--- START ---
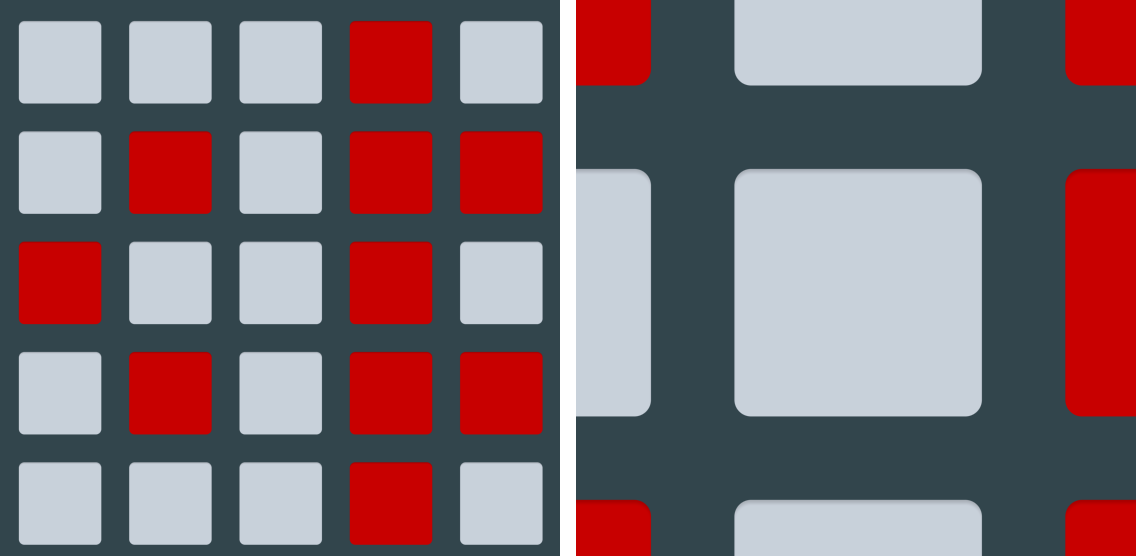
Left: the whole. Right: its middle third, enlarged.
Write a Shadertoy shader that draws this pattern.

```glsl
// A five by five grid of rounded tiles on dark slate, pale or red by a rule
// that mirrors about the middle row. Each tile is a rounded-box distance
// function, with a soft inner shadow along its upper edge.

#define PITCH 0.1984
#define HALF_SIZE 0.0742
#define CORNER 0.0100
#define GRID_CENTER vec2(0.0013, -0.0088)
#define GRID_REACH 2.0
#define SHADOW_DROP 0.0026
#define SHADOW_SOFT 0.0026
#define SHADOW_DEPTH 0.16
#define SLATE vec3(0.196, 0.269, 0.297)
#define PALE vec3(0.786, 0.818, 0.856)
#define RED vec3(0.784, 0.0, 0.0)

float roundedBox(vec2 p, float halfSize, float radius) {
    vec2 q = abs(p) - halfSize + radius;
    return length(max(q, 0.0)) + min(max(q.x, q.y), 0.0) - radius;
}

// Cell indices run from -2 to 2, counted from the middle tile.
bool isRed(ivec2 cell) {
    int rowDistance = abs(cell.y);
    bool fullColumn = cell.x == 1;
    bool sidePair = rowDistance == 1 && (cell.x == -1 || cell.x == 2);
    bool middleLeft = rowDistance == 0 && cell.x == -2;
    return fullColumn || sidePair || middleLeft;
}

void mainImage(out vec4 fragColor, in vec2 fragCoord) {
    float pixel = 1.0 / iResolution.y;
    vec2 p = (fragCoord - 0.5 * iResolution.xy) * pixel - GRID_CENTER;

    // Nearest tile and position within it
    vec2 cell = clamp(floor(p / PITCH + 0.5), -GRID_REACH, GRID_REACH);
    vec2 local = p - cell * PITCH;

    // Tile face, darkened where it leaves its own lowered outline
    vec3 face = isRed(ivec2(cell)) ? RED : PALE;
    float lowered = roundedBox(local + vec2(0.0, SHADOW_DROP), HALF_SIZE, CORNER);
    face *= 1.0 - SHADOW_DEPTH * smoothstep(-0.5 * SHADOW_SOFT, SHADOW_SOFT, lowered);

    // Antialiased edge over the background
    float edge = roundedBox(local, HALF_SIZE, CORNER);
    float coverage = 1.0 - smoothstep(-0.75 * pixel, 0.75 * pixel, edge);
    fragColor = vec4(mix(SLATE, face, coverage), 1.0);
}
```
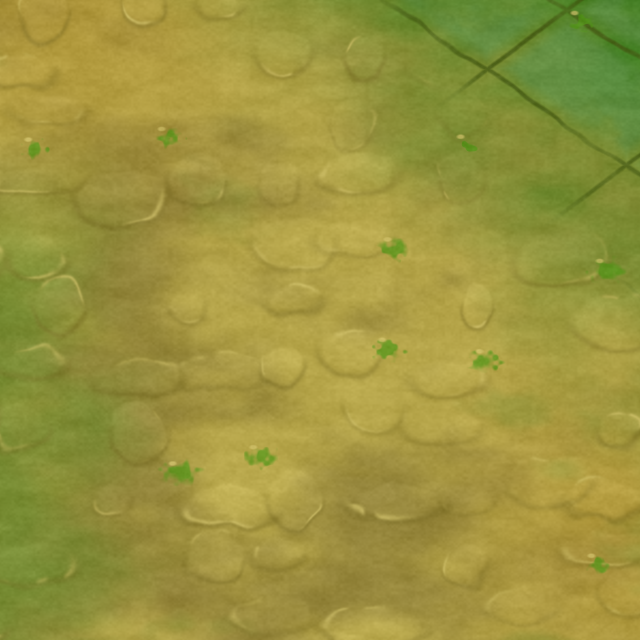
Give the GLSL for this texture, as a three.js fragment shader.

```glsl
varying vec2 vUv;

const vec3 BROWN = vec3(0.575, 0.515, 0.225);
const vec3 SAND = vec3(0.715, 0.650, 0.290);
const vec3 AMBER = vec3(0.690, 0.570, 0.200);
const vec3 OLIVE = vec3(0.500, 0.555, 0.205);
const vec3 MOSS = vec3(0.255, 0.500, 0.130);
const vec3 SLAB = vec3(0.370, 0.560, 0.280);
const vec3 SEAM = vec3(0.270, 0.350, 0.080);
const vec3 RIM = vec3(0.830, 0.770, 0.430);
const vec3 SHADE = vec3(0.440, 0.390, 0.120);
const vec3 LEAF = vec3(0.320, 0.580, 0.090);
const vec2 STONE_CELL = vec2(0.130, 0.095);
const float STONE_SHARE = 0.62;
const float RIM_WIDTH = 0.0030;
const float TUFT_CELL = 0.17;
const float TUFT_SHARE = 0.32;
const float GRAIN = 0.050;
const vec2 SLAB_CORNER = vec2(0.76, 0.89);
const vec2 SLAB_SPACING = vec2(0.15, 0.25);

float hash(vec2 p) {
  return fract(sin(dot(p, vec2(127.1, 311.7))) * 43758.5453);
}

vec2 hash2(vec2 p) {
  return vec2(hash(p), hash(p + 37.3));
}

float noise(vec2 p) {
  vec2 i = floor(p), f = fract(p);
  f = f * f * (3.0 - 2.0 * f);
  return mix(mix(hash(i), hash(i + vec2(1.0, 0.0)), f.x),
             mix(hash(i + vec2(0.0, 1.0)), hash(i + 1.0), f.x), f.y);
}

float fbm(vec2 p) {
  float sum = 0.0, amp = 0.5;
  for (int i = 0; i < 4; i++) {
    sum += amp * noise(p);
    p = p * 2.03 + 17.7;
    amp *= 0.5;
  }
  return sum / 0.9375;
}

// Earth with moss spreading from the upper right and the left edge
vec3 ground(vec2 p) {
  float mottle = fbm(p * vec2(5.0, 8.0) + 3.1);
  float patches = fbm(p * vec2(6.0, 9.0) + 21.0) - 0.5;
  vec3 col = mix(BROWN, SAND, smoothstep(0.22, 0.66, mottle));
  float warm = (1.0 - smoothstep(0.0, 0.45, distance(p, vec2(0.1, 1.0))))
             + (1.0 - smoothstep(0.0, 0.40, distance(p, vec2(1.0, 0.18))));
  col = mix(col, AMBER, 0.55 * warm);
  float corner = p.x * 0.9 + p.y + patches * 0.4;
  float left = (1.0 - smoothstep(0.0, 0.28, p.x + patches * 0.25))
             * (1.0 - smoothstep(0.50, 0.85, p.y));
  float olive = max(smoothstep(1.08, 1.62, corner), left * 0.75);
  olive = max(olive, 0.45 * smoothstep(0.08, 0.30, patches));
  col = mix(col, OLIVE, olive);
  return mix(col, MOSS, max(smoothstep(1.42, 1.90, corner), left * left * 0.25));
}

// Worn paving with dark oblique joints
vec3 paving(vec3 col, vec2 p) {
  vec2 q = p - SLAB_CORNER + 0.006 * (noise(p * 35.0) - 0.5);
  vec2 axes = vec2(dot(q, vec2(0.57, 0.82)), dot(q, vec2(-0.60, 0.80)));
  vec2 gap = abs(axes - SLAB_SPACING * floor(axes / SLAB_SPACING + 0.5));
  float shown = smoothstep(1.48, 1.68, p.x + p.y);
  float wear = smoothstep(0.30, 0.65, fbm(p * 14.0 + 5.0));
  float face = smoothstep(0.0, 0.03, min(gap.x, gap.y)) * step(0.0, axes.x);
  col = mix(col, SLAB, face * shown * (0.2 + 0.5 * wear));
  float joint = 1.0 - smoothstep(0.0008, 0.0055, min(gap.x, gap.y));
  return mix(col, SEAM, joint * shown * (0.35 + 0.45 * wear));
}

// Half-buried flat stones, each with a broken bright rim and a soft shadow
vec3 stones(vec3 col, vec2 p) {
  vec2 bent = p + 0.016 * (vec2(noise(p * 28.0), noise(p * 28.0 + 40.0)) - 0.5);
  vec2 cell = floor(bent / STONE_CELL);
  float buried = 1.0 - smoothstep(1.45, 1.65, p.x + p.y);
  for (int j = -1; j <= 1; j++) for (int i = -1; i <= 1; i++) {
    vec2 id = cell + vec2(float(i), float(j));
    vec2 center = (id + 0.2 + 0.6 * hash2(id)) * STONE_CELL;
    vec2 radius = mix(vec2(0.024, 0.016), vec2(0.074, 0.046), hash2(id + 9.0));
    vec2 q = (bent - center) / radius;
    float d = length(q);
    float edge = (d - 1.0) * radius.y;
    float shown = step(hash(id + 71.0), STONE_SHARE) * buried;
    shown *= 0.45 + 0.55 * hash(id + 53.0);
    float turn = 6.2832 * hash(id + 15.0);
    float arc = smoothstep(0.1, 0.9, dot(q / max(d, 0.01), vec2(cos(turn), sin(turn))));
    arc *= smoothstep(0.25, 0.65, noise(p * 45.0 + id));
    float body = 1.0 - smoothstep(-0.006, 0.002, edge);
    float shadow = exp(-pow((edge - 0.004) / 0.005, 2.0)) * smoothstep(-0.5, 0.8, -q.y);
    float rim = exp(-pow(edge / RIM_WIDTH, 2.0)) * arc;
    col += body * shown * (0.025 + 0.025 * q.y);
    col = mix(col, SHADE, shadow * shown * 0.36);
    col = mix(col, RIM, rim * shown * 0.65);
  }
  return col;
}

// Sparse ragged leaves, some beside a pale chip
vec3 tufts(vec3 col, vec2 p) {
  vec2 id = floor(p / TUFT_CELL);
  vec2 q = p - (id + 0.3 + 0.4 * hash2(id + 4.0)) * TUFT_CELL;
  float shown = step(hash(id + 88.0), TUFT_SHARE);
  float size = mix(0.010, 0.026, hash(id + 62.0));
  float ragged = length(q * vec2(0.8, 1.2)) + 0.022 * (noise(p * 120.0) - 0.5);
  float leaf = 1.0 - smoothstep(size * 0.3, size, ragged);
  float chip = 1.0 - smoothstep(0.002, 0.006, length((q - vec2(-0.012, 0.015)) * vec2(0.7, 1.2)));
  col = mix(col, LEAF, leaf * shown * 0.75);
  return mix(col, RIM, chip * shown * 0.7);
}

void main() {
  vec3 col = stones(paving(ground(vUv), vUv), vUv);
  col = tufts(col, vUv);
  float grain = 0.6 * noise(vUv * vec2(150.0, 190.0)) + 0.4 * noise(vUv * 300.0 + 11.0);
  float strokes = fbm(vUv * vec2(22.0, 50.0) + 60.0);
  col += GRAIN * (grain - 0.5) + 0.09 * (strokes - 0.5);
  gl_FragColor = vec4(clamp(col, 0.0, 1.0), 1.0);
}
```
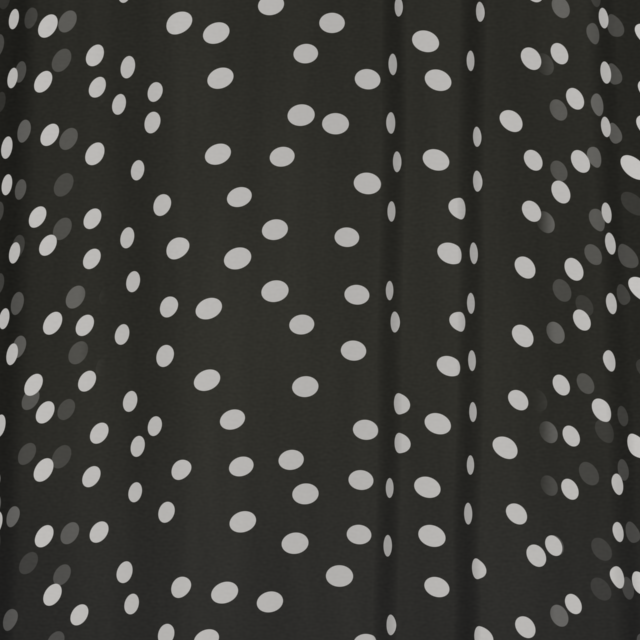
Write a WebGL 1 fragment shader that draws this texture.

```glsl
precision highp float;
// Sheer dark fabric hanging in vertical folds, printed with pale oval dots.
uniform vec2 u_resolution;

const vec2 CELL = vec2(0.100, 0.087);        // dot spacing on the flat cloth
const vec2 DOT_RADII = vec2(0.0205, 0.0163);
const vec3 CLOTH_TINT = vec3(1.02, 1.01, 0.90);
const vec3 DOT_COLOR = vec3(0.695, 0.688, 0.678);
const float ARCH = 0.50;                     // how much the print sags to the sides

vec2 hash2(vec2 p) {
  vec2 q = vec2(dot(p, vec2(127.1, 311.7)), dot(p, vec2(269.5, 183.3)));
  return fract(sin(q) * 43758.545);
}

float gradientDot(vec2 corner, vec2 offset) {
  return dot(hash2(corner) * 2.0 - 1.0, offset);
}

float gradientNoise(vec2 p) {
  vec2 i = floor(p), f = fract(p);
  vec2 w = f * f * f * (f * (f * 6.0 - 15.0) + 10.0);
  vec2 e = vec2(1.0, 0.0);
  float low = mix(gradientDot(i, f), gradientDot(i + e, f - e), w.x);
  float high = mix(gradientDot(i + e.yx, f - e.yx), gradientDot(i + 1.0, f - 1.0), w.x);
  return mix(low, high, w.y);
}

// Cloth hidden in one fold: a ramp across a slightly leaning line.
float fold(vec2 p, float center, float lean, float halfWidth, float depth) {
  float wobble = 0.008 * gradientNoise(vec2(p.y * 4.0, center * 40.0));
  float x = p.x - center - lean * (p.y - 0.5) - wobble;
  return depth * smoothstep(-halfWidth, halfWidth, x);
}

// Horizontal position on the unfolded cloth.
float unfold(vec2 p) {
  float u = p.x;
  u += fold(p, 0.005, 0.035, 0.040, 0.060);
  u += fold(p, 0.100, 0.000, 0.150, 0.080);
  u += fold(p, 0.225, -0.030, 0.065, 0.060);
  u += fold(p, 0.612, 0.016, 0.020, 0.060);
  u += fold(p, 0.735, 0.014, 0.022, 0.070);
  u += fold(p, 0.880, 0.000, 0.100, 0.060);
  u += fold(p, 0.962, -0.045, 0.022, 0.040);
  return u;
}

// Jittered oval print; stretch and slope describe the local drape.
// Each dot is weakened at random by up to 'fade'.
float dotPrint(vec2 cloth, float stretch, float slope, float seed, float fade, float soft) {
  vec2 base = floor(cloth / CELL);
  float ink = 0.0;
  for (int j = -1; j <= 1; j++) {
    for (int i = -1; i <= 1; i++) {
      vec2 id = base + vec2(float(i), float(j));
      vec2 jitter = (hash2(id + seed) - 0.5) * vec2(0.64, 0.56);
      vec2 stagger = vec2(0.0, 0.5 * mod(id.x, 2.0));
      vec2 random = hash2(id + seed + 57.3);
      vec2 radii = DOT_RADII * mix(0.93, 1.06, random.x);
      vec2 q = (cloth - (id + 0.5 + jitter + stagger) * CELL) / radii;
      float r = max(length(q), 0.001);
      vec2 g = q / (radii * r);
      float slant = length(vec2(g.x * stretch - g.y * slope, g.y));
      float edge = (r - 1.0) / slant;
      float cover = 1.0 - smoothstep(-soft, soft, edge);
      ink = max(ink, cover * (1.0 - fade * random.y));
    }
  }
  return ink;
}

// Brightness of the bare cloth, darker where it turns into a fold.
float clothShade(vec2 p, float stretch) {
  float shade = 0.176 - 0.019 * min(stretch - 1.0, 2.5);
  shade += 0.035 * gradientNoise(vec2(p.x * 8.0, p.y * 1.2 + 3.0));
  shade += 0.012 * gradientNoise(p * vec2(34.0, 5.0));
  shade -= 0.035 * (1.0 - smoothstep(0.0, 0.04, p.x - 0.03 * p.y));
  shade -= 0.030 * smoothstep(0.94, 0.98, p.x + 0.045 * (p.y - 0.5));
  return shade;
}

float weave(vec2 p) {
  float threads = gradientNoise(p * vec2(110.0, 240.0));
  return 0.7 * threads + 0.5 * gradientNoise(p * 190.0 + 9.0);
}

void main() {
  vec2 p = gl_FragCoord.xy / u_resolution;
  float soft = max(0.0015, 0.75 / min(u_resolution.x, u_resolution.y));

  // Drape: unfolded position and its local derivatives
  float du = 0.001;
  float u = unfold(p);
  float stretch = (unfold(p + vec2(du, 0.0)) - u) / du;
  float side = p.x - 0.52;
  float slope = -2.0 * ARCH * side;
  vec2 cloth = vec2(u, p.y + ARCH * side * side);

  // Bare cloth, a little cooler toward the bottom
  float grain = weave(p);
  float shade = clothShade(p, stretch) + 0.022 * grain;
  vec3 color = shade * CLOTH_TINT;
  color.b += 0.010 * (1.0 - smoothstep(0.0, 0.45, p.y));

  // Back layer, dimly visible through the sheer sides
  float sheer = 1.0 - smoothstep(0.12, 0.17, p.x) + smoothstep(0.83, 0.87, p.x);
  float ghost = dotPrint(cloth + vec2(0.037, 0.029), stretch, slope, 21.0, 0.75, soft);
  color = mix(color, DOT_COLOR, 0.44 * sheer * ghost);

  // Front layer
  float ink = dotPrint(cloth, stretch, slope, 4.0, 0.0, soft);
  float light = 1.0 - 0.06 * min(stretch - 1.0, 2.5) + 0.22 * abs(side) + 0.025 * grain;
  color = mix(color, DOT_COLOR * light, ink);

  gl_FragColor = vec4(color, 1.0);
}
```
--- END ---
● REQUIRED ACTION:
Find the lines of the listing above that hold "wear". Please copy them.

● EXERCISE SOLUTION:
  float wear = smoothstep(0.30, 0.65, fbm(p * 14.0 + 5.0));
  col = mix(col, SLAB, face * shown * (0.2 + 0.5 * wear));
  return mix(col, SEAM, joint * shown * (0.35 + 0.45 * wear));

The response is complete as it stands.